Okay. Before you jump all over me about the use of salmon to make fabric, hear me out. This product created by ES Salmon Leather is made from discarded salmon skins. When I saw it for the first time, I was salmon struck. It was (and still is) absolutely beautiful.
The idea was spawned (sorry about the pun) from a government grant to find uses for the discarded parts of salmons. The Company invented salmon leather to re-purpose the salmon skins into usable exotic leather similar to snake skin without the ethical animal treatment issues.
What’s it Feel Like?
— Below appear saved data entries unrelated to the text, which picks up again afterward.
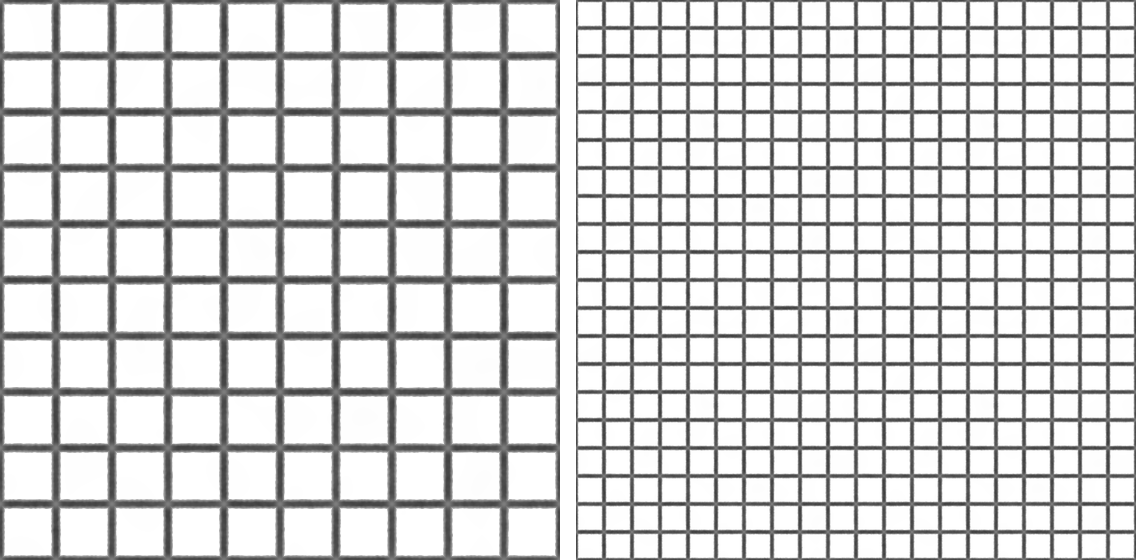
Left, the tile; right, the same tile 2 across and 2 down.
Reproduce this pattern procedurally as a Shadertoy shader.

```glsl
// White square tiles parted by soft charcoal joints, in a grid that wraps.
// The distance to the nearest joint sets the shade; crossings fade to grey,
// and wrapping gradient noise roughens the edges and mottles the joints.

#define CELLS        10.0   // repeats across and down
#define JOINT_INNER  0.066  // half width of the joint where white begins, in cells
#define JOINT_OUTER  0.093  // half width of the joint where white is full
#define CORE_SHADE   0.29   // middle of a joint
#define RIM_SHADE    0.58   // worn rim of a joint
#define CROSS_SHADE  0.49   // centre of a crossing
#define CROSS_RADIUS 0.085  // reach of the pale crossing, in cells
#define EDGE_WOBBLE  0.009  // roughness of the tile edge, in cells
#define MOTTLE       0.05   // uneven tone along the joints
#define SEGMENT_VARY 0.05   // tone change from one joint segment to the next

float hash(vec2 p) {
    vec3 q = fract(p.xyx * vec3(0.1031, 0.1030, 0.0973));
    q += dot(q, q.yzx + 33.33);
    return fract((q.x + q.y) * q.z);
}

// Dot product of a lattice point's random gradient with the offset from it
float gradientAt(vec2 lattice, vec2 offset, vec2 period) {
    float angle = 6.28318 * hash(mod(lattice, period) + 7.0);
    return dot(vec2(cos(angle), sin(angle)), offset);
}

// Gradient noise over the unit square that repeats at its borders
float wrappedNoise(vec2 uv, vec2 period) {
    vec2 p = uv * period;
    vec2 i = floor(p), f = p - i;
    vec2 w = f * f * f * (f * (f * 6.0 - 15.0) + 10.0);
    vec2 e = vec2(0.0, 1.0);
    float low  = mix(gradientAt(i, f, period),
                     gradientAt(i + e.yx, f - e.yx, period), w.x);
    float high = mix(gradientAt(i + e, f - e, period),
                     gradientAt(i + e.yy, f - e.yy, period), w.x);
    return mix(low, high, w.y);
}

void mainImage(out vec4 fragColor, in vec2 fragCoord) {
    vec2 uv = fragCoord / iResolution.xy;
    vec2 p = uv * CELLS;
    float pixel = CELLS / min(iResolution.x, iResolution.y);

    // Distance to the nearest vertical and horizontal joint
    vec2 nearest = floor(p + 0.5);
    vec2 toJoint = abs(p - nearest);
    bool vertical = toJoint.x < toJoint.y;
    float d = min(toJoint.x, toJoint.y);

    // Rough tile edge
    float rough = wrappedNoise(uv, vec2(CELLS * 18.0))
                + 0.6 * wrappedNoise(uv, vec2(CELLS * 7.0));
    float edge = d + EDGE_WOBBLE * rough;

    // Pale crossings
    float r = length(toJoint) / CROSS_RADIUS;
    float crossing = exp(-r * r);

    // Uneven tone along and between joint segments
    vec2 segment = vertical ? vec2(nearest.x, floor(p.y)) : vec2(floor(p.x), nearest.y);
    float pick = hash(mod(segment, CELLS) + (vertical ? 31.0 : 67.0));
    float tone = MOTTLE * (wrappedNoise(uv, vec2(CELLS * 3.0))
                         + 0.7 * wrappedNoise(uv, vec2(CELLS * 12.0)))
               + SEGMENT_VARY * (pick - 0.5);

    // Joint shade: dark core, lighter rim, grey crossing
    float joint = mix(CORE_SHADE, RIM_SHADE, smoothstep(0.02, 0.075, edge));
    joint += tone * (1.0 - crossing);
    joint = mix(joint, max(joint, CROSS_SHADE), crossing);

    // Tile with a barely visible cloud
    float tile = 1.0 - 0.012 * max(0.0, wrappedNoise(uv, vec2(CELLS)));
    float middle = 0.5 * (JOINT_INNER + JOINT_OUTER);
    float soft = max(0.5 * (JOINT_OUTER - JOINT_INNER), 0.7 * pixel);
    float shade = mix(joint, tile, smoothstep(middle - soft, middle + soft, edge));

    fragColor = vec4(vec3(shade), 1.0);
}
```
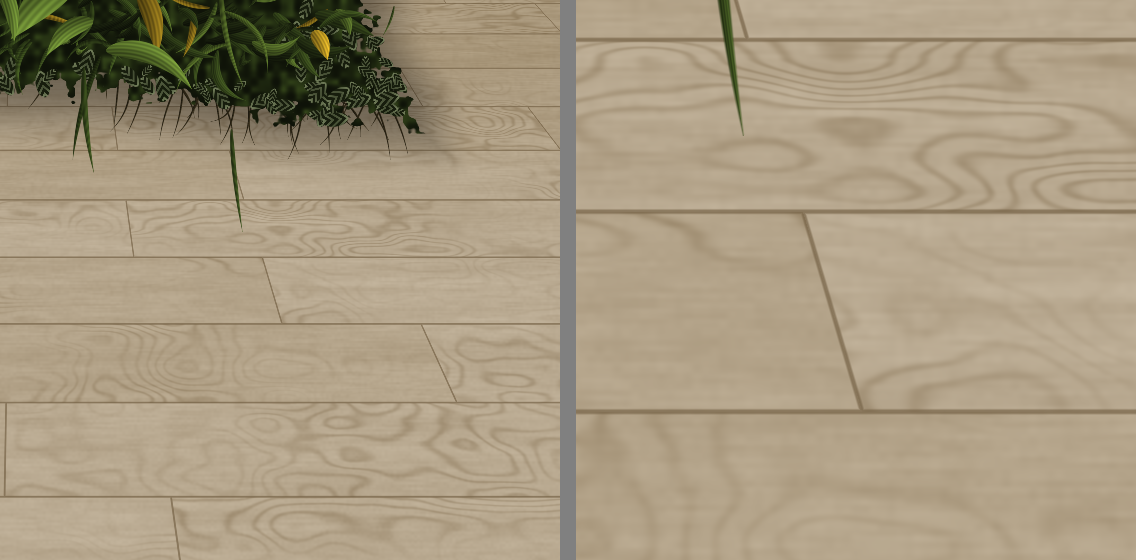
Left: the whole. Right: its middle third, enlarged.
This texture is drawn by a three.js fragment shader. Its source:

```glsl
// Pale oak plank floor in perspective, with a bed of leafy plants at the upper left.
varying vec2 vUv;

const float HORIZON = 1.988;
const float PLANK_LENGTH = 0.63;
const vec3 OAK = vec3(0.735, 0.675, 0.58);
const vec3 TAN_OAK = vec3(0.65, 0.58, 0.465);
const vec3 SEAM = vec3(0.46, 0.385, 0.275);
const vec3 DARK_LEAF = vec3(0.09, 0.115, 0.05);
const vec3 GREEN = vec3(0.24, 0.32, 0.12);
const vec3 BRIGHT = vec3(0.42, 0.54, 0.2);
const vec3 YELLOW = vec3(0.72, 0.58, 0.13);
const vec3 STEM = vec3(0.19, 0.16, 0.09);

float hash(vec2 p) {
  vec3 q = fract(p.xyx * 0.1031);
  q += dot(q, q.yzx + 33.33);
  return fract((q.x + q.y) * q.z);
}

float noise(vec2 p) {
  vec2 i = floor(p), f = fract(p);
  f = f * f * (3.0 - 2.0 * f);
  return mix(mix(hash(i), hash(i + vec2(1, 0)), f.x),
             mix(hash(i + vec2(0, 1)), hash(i + vec2(1, 1)), f.x), f.y);
}

// Four random values for item i of a group
vec4 hash4(float i, float group) {
  return vec4(hash(vec2(i, group)), hash(vec2(i, group + 7.0)),
              hash(vec2(i, group + 13.0)), hash(vec2(i, group + 29.0)));
}

// Contour rings of stretched noise, plus fine fibres
float woodGrain(vec2 q, vec2 seed) {
  vec2 s = q * vec2(11.0, 2.6) + seed;
  float field = noise(s) + 0.3 * noise(s * vec2(2.3, 2.0) + 5.0);
  float ring = pow(0.5 + 0.5 * sin(field * 42.0 + q.y * 9.0), 3.0);
  float patchy = smoothstep(0.35, 0.8, noise(q * vec2(5.0, 1.3) + seed.yx));
  float fibre = noise(q * vec2(45.0, 38.0) + seed) - 0.5;
  float streak = noise(q * vec2(7.0, 9.0) + seed) - 0.5;
  return ring * (0.12 + 0.88 * patchy) + 0.35 * fibre + 0.5 * streak;
}

vec3 plankFloor(vec2 p) {
  float depth = HORIZON - p.y;
  vec2 q = vec2((p.x - 0.04) / depth, 19.035 / depth - 10.152);
  float row = floor(q.y);
  // Each row steps a quarter plank; rows from the fourth up shift by half
  float along = (q.x + 0.017 + 0.1585 * row + 0.315 * step(4.0, row)) / PLANK_LENGTH;
  vec2 id = vec2(floor(along), row) + 20.0;
  float tone = hash(id * 3.7);
  float far = smoothstep(0.5, 1.0, p.y);
  vec3 color = mix(OAK, TAN_OAK, clamp(0.4 * tone * tone + 0.65 * far, 0.0, 1.0));
  color -= vec3(0.075, 0.082, 0.09) * woodGrain(q, id * 4.3);
  color += 0.018 * (noise(p * 190.0) - 0.5);
  // Seams narrow with distance
  float width = 0.00085 * depth;
  float edgeY = min(fract(q.y), 1.0 - fract(q.y)) * depth * depth / 19.035;
  float edgeX = min(fract(along), 1.0 - fract(along)) * PLANK_LENGTH * depth;
  float seam = 1.0 - smoothstep(width * 0.4, width * 1.7, min(edgeX, edgeY));
  return mix(color, SEAM, 0.7 * seam);
}

// Tapered, curved leaf from root to tip, with a lit side and a midrib
vec3 blade(vec3 under, vec2 p, vec2 root, vec2 tip, float bend, float width, vec3 color) {
  vec2 axis = tip - root;
  float len = length(axis);
  vec2 dir = axis / len, q = p - root;
  float t = dot(q, dir) / len, tc = clamp(t, 0.0, 1.0);
  float off = dot(q, vec2(-dir.y, dir.x)) - bend * 4.0 * tc * (1.0 - tc);
  float halfWidth = width * 2.6 * sqrt(tc) * (1.0 - tc);
  float cover = 1.0 - smoothstep(-0.001, 0.001, abs(off) - halfWidth);
  cover *= step(0.0, t) * step(t, 1.0);
  float side = off / width;
  float shade = 0.72 + 0.35 * smoothstep(-0.5, 0.5, side) + 0.12 * sin(side * 16.0);
  shade *= 0.75 + 0.35 * tc;
  return mix(under, color * shade, cover);
}

// Small oval leaf with pale chevron stripes
vec3 stripedLeaf(vec3 under, vec2 p, vec2 center, float angle, float size) {
  vec2 d = p - center;
  vec2 q = vec2(cos(angle) * d.x + sin(angle) * d.y, cos(angle) * d.y - sin(angle) * d.x) / size;
  float cover = 1.0 - smoothstep(0.9, 1.05, length(q * vec2(1.0, 1.9)));
  float stripe = smoothstep(-0.1, 0.5, sin((q.x - abs(q.y) * 1.3) * 11.0));
  vec3 color = mix(DARK_LEAF, vec3(0.5, 0.55, 0.4), stripe * (0.45 + 0.5 * q.x * q.x));
  return mix(under, color, cover);
}

float bedBottom(float x) { return 0.845 - 0.05 * smoothstep(0.15, 0.55, x); }

vec3 plantBed(vec3 color, vec2 p) {
  float right = 0.725 - 0.075 * smoothstep(0.8, 0.95, p.y);
  float inside = min(p.y - bedBottom(p.x), right - p.x);
  color *= 1.0 - 0.36 * smoothstep(-0.12, 0.02, inside);
  // Hanging stems
  for (float i = 0.0; i < 44.0; i++) {
    vec4 r = hash4(i, 3.0);
    vec2 root = vec2(0.7 * sqrt(r.x), bedBottom(0.7 * sqrt(r.x)) + 0.025);
    vec2 tip = root + vec2(0.09 * (r.y - 0.5), -0.03 - 0.08 * r.z);
    color = blade(color, p, root, tip, 0.03 * (r.w - 0.5), 0.0015, STEM);
  }
  // Dark undergrowth with a ragged edge
  float ragged = inside + 0.06 * (noise(p * 55.0) - 0.5) + 0.03 * (noise(p * 130.0) - 0.5);
  vec3 thicket = mix(DARK_LEAF * 0.6, GREEN * 0.85, pow(noise(p * 75.0), 2.0));
  color = mix(color, thicket, smoothstep(0.0, 0.006, ragged));
  // Striped ground leaves, thickest at the right
  for (float i = 0.0; i < 64.0; i++) {
    vec4 r = hash4(i, 61.0);
    vec2 c = vec2(0.52 + 0.19 * r.x, 0.785 + 0.17 * r.y - 0.1 * (r.x - 0.5) * r.y);
    if (mod(i, 3.0) < 1.0) c = vec2(0.55 * r.x, bedBottom(0.55 * r.x) + 0.045 * r.y);
    color = stripedLeaf(color, p, c, 6.283 * r.z, 0.012 + 0.013 * r.w);
  }
  // Arching foliage
  for (float i = 0.0; i < 76.0; i++) {
    vec4 r = hash4(i, 101.0);
    vec2 root = vec2(0.62 * r.x, 0.91 + 0.11 * r.y);
    vec2 tip = root + vec2(0.22 * (r.z - 0.5), 0.05 - 0.15 * r.w);
    vec3 tint = mix(DARK_LEAF, GREEN, r.w * 1.1);
    if (mod(i, 13.0) < 1.0) tint = YELLOW * 0.8;
    if (mod(i, 9.0) < 1.0) tint = BRIGHT * 0.8;
    color = blade(color, p, root, tip, 0.05 * (r.y - 0.5), 0.004 + 0.011 * r.z * r.x, tint);
  }
  // Broad front leaves
  color = blade(color, p, vec2(0.25, 1.02), vec2(0.28, 0.90), 0.01, 0.018, YELLOW * 0.8);
  color = blade(color, p, vec2(0.13, 1.04), vec2(0.02, 0.93), -0.01, 0.03, BRIGHT);
  color = blade(color, p, vec2(0.0, 1.03), vec2(0.025, 0.925), 0.008, 0.014, BRIGHT);
  color = blade(color, p, vec2(0.165, 0.965), vec2(0.083, 0.9), -0.012, 0.016, BRIGHT);
  color = blade(color, p, vec2(0.19, 0.912), vec2(0.343, 0.84), 0.026, 0.018, BRIGHT);
  color = blade(color, p, vec2(0.56, 0.945), vec2(0.585, 0.893), 0.004, 0.014, YELLOW * 1.15);
  color = blade(color, p, vec2(0.57, 0.95), vec2(0.675, 0.96), 0.02, 0.007, GREEN);
  // Slender trailing blades
  color = blade(color, p, vec2(0.18, 0.9), vec2(0.13, 0.715), -0.008, 0.005, GREEN * 0.7);
  color = blade(color, p, vec2(0.15, 0.88), vec2(0.168, 0.69), -0.006, 0.0055, GREEN);
  color = blade(color, p, vec2(0.413, 0.77), vec2(0.433, 0.586), -0.003, 0.004, GREEN);
  color = blade(color, p, vec2(0.395, 1.02), vec2(0.435, 0.845), -0.01, 0.005, BRIGHT * 0.8);
  color = blade(color, p, vec2(0.4, 0.98), vec2(0.478, 0.87), 0.025, 0.005, BRIGHT * 0.8);
  return blade(color, p, vec2(0.704, 0.99), vec2(0.683, 0.935), 0.003, 0.002, GREEN);
}

void main() {
  vec3 color = plankFloor(vUv);
  if (vUv.y > 0.56) color = plantBed(color, vUv);
  gl_FragColor = vec4(color, 1.0);
}
```
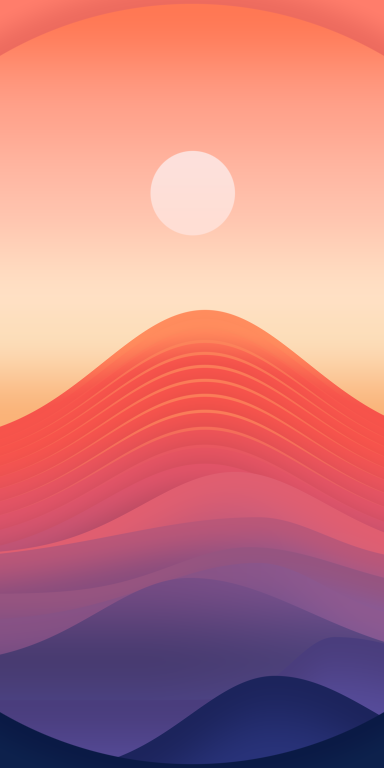
A Shadertoy shader for this background:

```glsl
// Layered dusk mountain under a pale sun, framed by a large circle.
// Bell-shaped ridges are painted back to front; each is shaded by its
// height and by its depth below the crest. Canvas spans x 0..1, y 0..2.

const vec3 ORANGE = vec3(0.99, 0.54, 0.36);
const vec3 RED    = vec3(0.95, 0.32, 0.29);
const vec3 ROSE   = vec3(0.86, 0.32, 0.40);
const vec3 MAUVE  = vec3(0.66, 0.32, 0.48);
const vec3 VIOLET = vec3(0.47, 0.30, 0.52);
const vec3 DUSK   = vec3(0.28, 0.23, 0.44);
const vec3 INDIGO = vec3(0.31, 0.29, 0.59);
const vec3 NAVY   = vec3(0.11, 0.14, 0.36);

// Antialiased coverage of a signed distance, positive inside
float cover(float d, float px) {
    return smoothstep(-px, px, d);
}

// Bell curve with separate left and right widths
float ridge(float x, float base, float amp, float center, vec2 widths) {
    float w = x < center ? widths.x : widths.y;
    float t = (x - center) / w;
    return base + amp * exp(-t * t);
}

vec3 skyColor(float y) {
    vec3 c = mix(vec3(0.98, 0.70, 0.47), vec3(0.99, 0.87, 0.73), smoothstep(0.90, 1.14, y));
    c = mix(c, vec3(1.00, 0.88, 0.77), smoothstep(1.12, 1.24, y));
    c = mix(c, vec3(1.00, 0.74, 0.66), smoothstep(1.20, 1.54, y));
    c = mix(c, vec3(1.00, 0.62, 0.53), smoothstep(1.46, 1.78, y));
    return mix(c, vec3(1.00, 0.47, 0.33), smoothstep(1.70, 1.98, y));
}

// Warm to cool ramp running down the mountain
vec3 slopeColor(float y) {
    vec3 c = mix(VIOLET, MAUVE, smoothstep(0.46, 0.62, y));
    c = mix(c, ROSE, smoothstep(0.60, 0.80, y));
    c = mix(c, RED, smoothstep(0.76, 0.98, y));
    return mix(c, ORANGE, smoothstep(1.06, 1.16, y));
}

// Paint one hill that fades from its crest colour to its foot colour
vec3 paintHill(vec3 col, float depth, vec3 crest, vec3 foot, float fade, float px) {
    vec3 body = mix(crest, foot, smoothstep(0.0, fade, depth));
    return mix(col, body, cover(depth, px));
}

// Stacked bands of the main peak, with thin glowing rims
vec3 paintPeak(vec3 col, vec2 p, float px) {
    const float COUNT = 12.0;
    for (float i = 0.0; i < COUNT; i++) {
        float k = i / (COUNT - 1.0);
        float crest = 1.193 - 0.0221 * i - 0.0013 * i * i;
        float amp = mix(0.352, 0.247, k);
        float depth = ridge(p.x, crest - amp, amp, 0.534, vec2(0.378)) - p.y;

        vec3 body = slopeColor(mix(p.y, crest, 0.5));
        body *= 1.02 - 0.10 * smoothstep(0.0, 0.09, depth);

        float rimBand = smoothstep(1.5, 3.0, i) * (1.0 - smoothstep(8.0, 10.5, i));
        float sides = exp(-7.0 * (p.x - 0.53) * (p.x - 0.53));
        float rim = 1.0 - cover(depth - 0.008 * sides, px);
        body = mix(body, ORANGE, 0.75 * rim * rimBand * sides);
        col = mix(col, body, cover(depth, px));
    }
    return col;
}

// Rolling foothills from rose down to navy
vec3 paintFoothills(vec3 col, vec2 p, float px) {
    vec3 lilac = vec3(0.05, 0.06, 0.09) * smoothstep(0.35, 1.0, p.x);
    float d = ridge(p.x, 0.555, 0.216, 0.612, vec2(0.34)) - p.y;
    col = paintHill(col, d, vec3(0.88, 0.37, 0.44), MAUVE + lilac, 0.26, px);

    d = ridge(p.x, 0.536, 0.117, 0.672, vec2(0.52, 0.247)) - p.y;
    col = paintHill(col, d, vec3(0.73, 0.34, 0.47), vec3(0.53, 0.30, 0.49) + lilac, 0.14, px);

    d = ridge(p.x, 0.453, 0.122, 0.651, vec2(0.286, 0.34)) - p.y;
    col = paintHill(col, d, vec3(0.59, 0.33, 0.50), VIOLET + lilac, 0.14, px);

    d = ridge(p.x, 0.380, 0.154, 0.672, vec2(0.39, 0.247)) - p.y;
    col = paintHill(col, d, vec3(0.53, 0.32, 0.52) + lilac * 0.5, vec3(0.37, 0.27, 0.50) + lilac, 0.22, px);

    // Broad dim slope, brightening toward the frame
    d = ridge(p.x, 0.268, 0.227, 0.495, vec2(0.34, 0.44)) - p.y;
    vec3 slope = mix(DUSK, VIOLET, smoothstep(0.26, 0.52, p.y));
    slope = mix(INDIGO, slope, smoothstep(0.02, 0.30, p.y)) + lilac * 0.5;
    col = mix(col, slope, cover(d, px));

    d = ridge(p.x, 0.177, 0.164, 0.872, vec2(0.156, 0.39)) - p.y;
    col = paintHill(col, d, vec3(0.29, 0.24, 0.49), vec3(0.34, 0.30, 0.61), 0.22, px);

    d = ridge(p.x, -0.018, 0.258, 0.716, vec2(0.312, 0.383)) - p.y;
    return paintHill(col, d, NAVY, vec3(0.16, 0.20, 0.48), 0.23, px);
}

// Area outside the circular frame, shaded near its edge
vec3 frameColor(float y, float outside) {
    vec3 top = mix(vec3(0.93, 0.42, 0.37), vec3(1.00, 0.49, 0.42), smoothstep(0.0, 0.10, outside));
    vec3 bottom = mix(vec3(0.04, 0.10, 0.27), vec3(0.05, 0.13, 0.30), smoothstep(0.0, 0.10, outside));
    return mix(bottom, top, step(1.0, y));
}

void mainImage(out vec4 fragColor, in vec2 fragCoord) {
    vec2 p = fragCoord / iResolution.xy * vec2(1.0, 2.0);
    float px = 1.5 / iResolution.y;

    // Sky and sun
    vec3 col = skyColor(p.y);
    vec2 toSun = p - vec2(0.502, 1.497);
    vec3 sun = mix(vec3(1.00, 0.87, 0.83), vec3(0.99, 0.88, 0.86), smoothstep(-0.11, 0.11, toSun.y));
    col = mix(col, sun, cover(0.11 - length(toSun), px));

    // Land, then the frame over everything
    col = paintPeak(col, p, px);
    col = paintFoothills(col, p, px);
    float outside = length(p - vec2(0.5, 1.0)) - 0.99;
    col = mix(col, frameColor(p.y, outside), cover(outside, px));
    fragColor = vec4(col, 1.0);
}
```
This is not your grandmother’s pleather. Wait! Was pleather around back then? Okay, well you got my drift here. I touched it, and I can honestly say talk about butter. It simmers, has amazing depth, beautiful feel, and is a must have for those who want the skin-look without the eco-guilt. (Yes, people call your designers. Don’t stop at go and collect your $200, just call. If you don’t have an eco-designer in New Jersey, then call mine.)
I had the absolute pleasure of interviewing Stiven Kerestegian, CEO of the Company, at the Architectural Digest Home Show in the Spring. You can listen to the ES Salmon podcast here or click on the podcast at the beginning of the article.
The podcast is short and sweet but full of juicy details about this product. (Remember, I love green design just as much as I love eco-friendly sub-floors. Both make me swoon at the knees. If you remembered my piece on the Twin Maples Showhouse and its fab designers you know how much I admire good design. Go have a look see after you read this article. Gorgeous designs.)
Are they Killing the Fish for the Skins, Anna?
No. This is not your fur industry meets fish industry. Nor is the Little Mermaid poising nude on behalf of the fish. According to the Company,
“ES Salmon Leather is a noble and versatile material, made by re-purposing salmon skin which was previously discarded by the commercial salmon industry. The leather has some truly unique aesthetic and physical qualities, not only is it tough, it is very flexible.”
The Company has two lines. One that is tanned with regular tannins which includes chrome and another eco-line which is tanned with plant extracts. However, the eco-line leather line is more earthy in color since the use of chrome creates brighter colors. Again, a shades of green dilemma.
In both cases, the line is made from re-purposed fish skins, but one uses eco-friendly tanning methods and the other line does not. Stiven indicated during our conversation that he hopes one day that the Company’s entire line will be created using eco-friendly chemicals.
I bet you are wondering what can I do with this exotic leather? The Company show the salmon skins in their picture gallery as place mats, shoes (clogs, yet), fabric for chairs, and pillows. Check it out. The possibilities are endless.
How Tough is this Product?
As Stiven explained, salmons are tough animals. Look what they have to go through? They are naturally resilient. If you had to spend that much time in the water, your skin would be tough too. In fact, Stiven stated salmon skin is tougher than other commercial leathers available.
So, what is this going to cost me (says my husband…?)
How many of you have the same discussion? You absolutely love something and need it (so you think.) And then comes the question, “how much is this going to cost me?”
Salmon by its nature does not have full width skins. They must be pieced together. See here for technical information about how the skins are made into fabric. When all is said and done, each linear yard is about $100 depending upon which treatments you request. (For example, if you ask for lacquer to be applied, the price may be higher.)
Upcoming for ES Salmon?
Who needs un-eco leather skirts when discarded salmon skins can be used instead? The Company would like to venture into the clothing biz. Before you know it, Gisele Bundchen may be dressed up in salmon walking down the runway. Discarded skins…
In fact, Stiven forgot to mention in my interview that ES Salmon fabric was used in Isaac Mizrahi’s Design for a Living World exhibit at the Cooper-Hewlitt this past year! Hmm. I think this is a pretty big deal, don’t you?
See Mizrahi talking about his design exhibit in the below video.
So, move over pleather, here comes salmon leather!
Join the Conversation:
- Would you drape your chair in salmon leather?
- Adorn your bed with one of their salmon/wool pillows?
- How about wear a salmon skirt?
Photos courtesy of ES Salmon.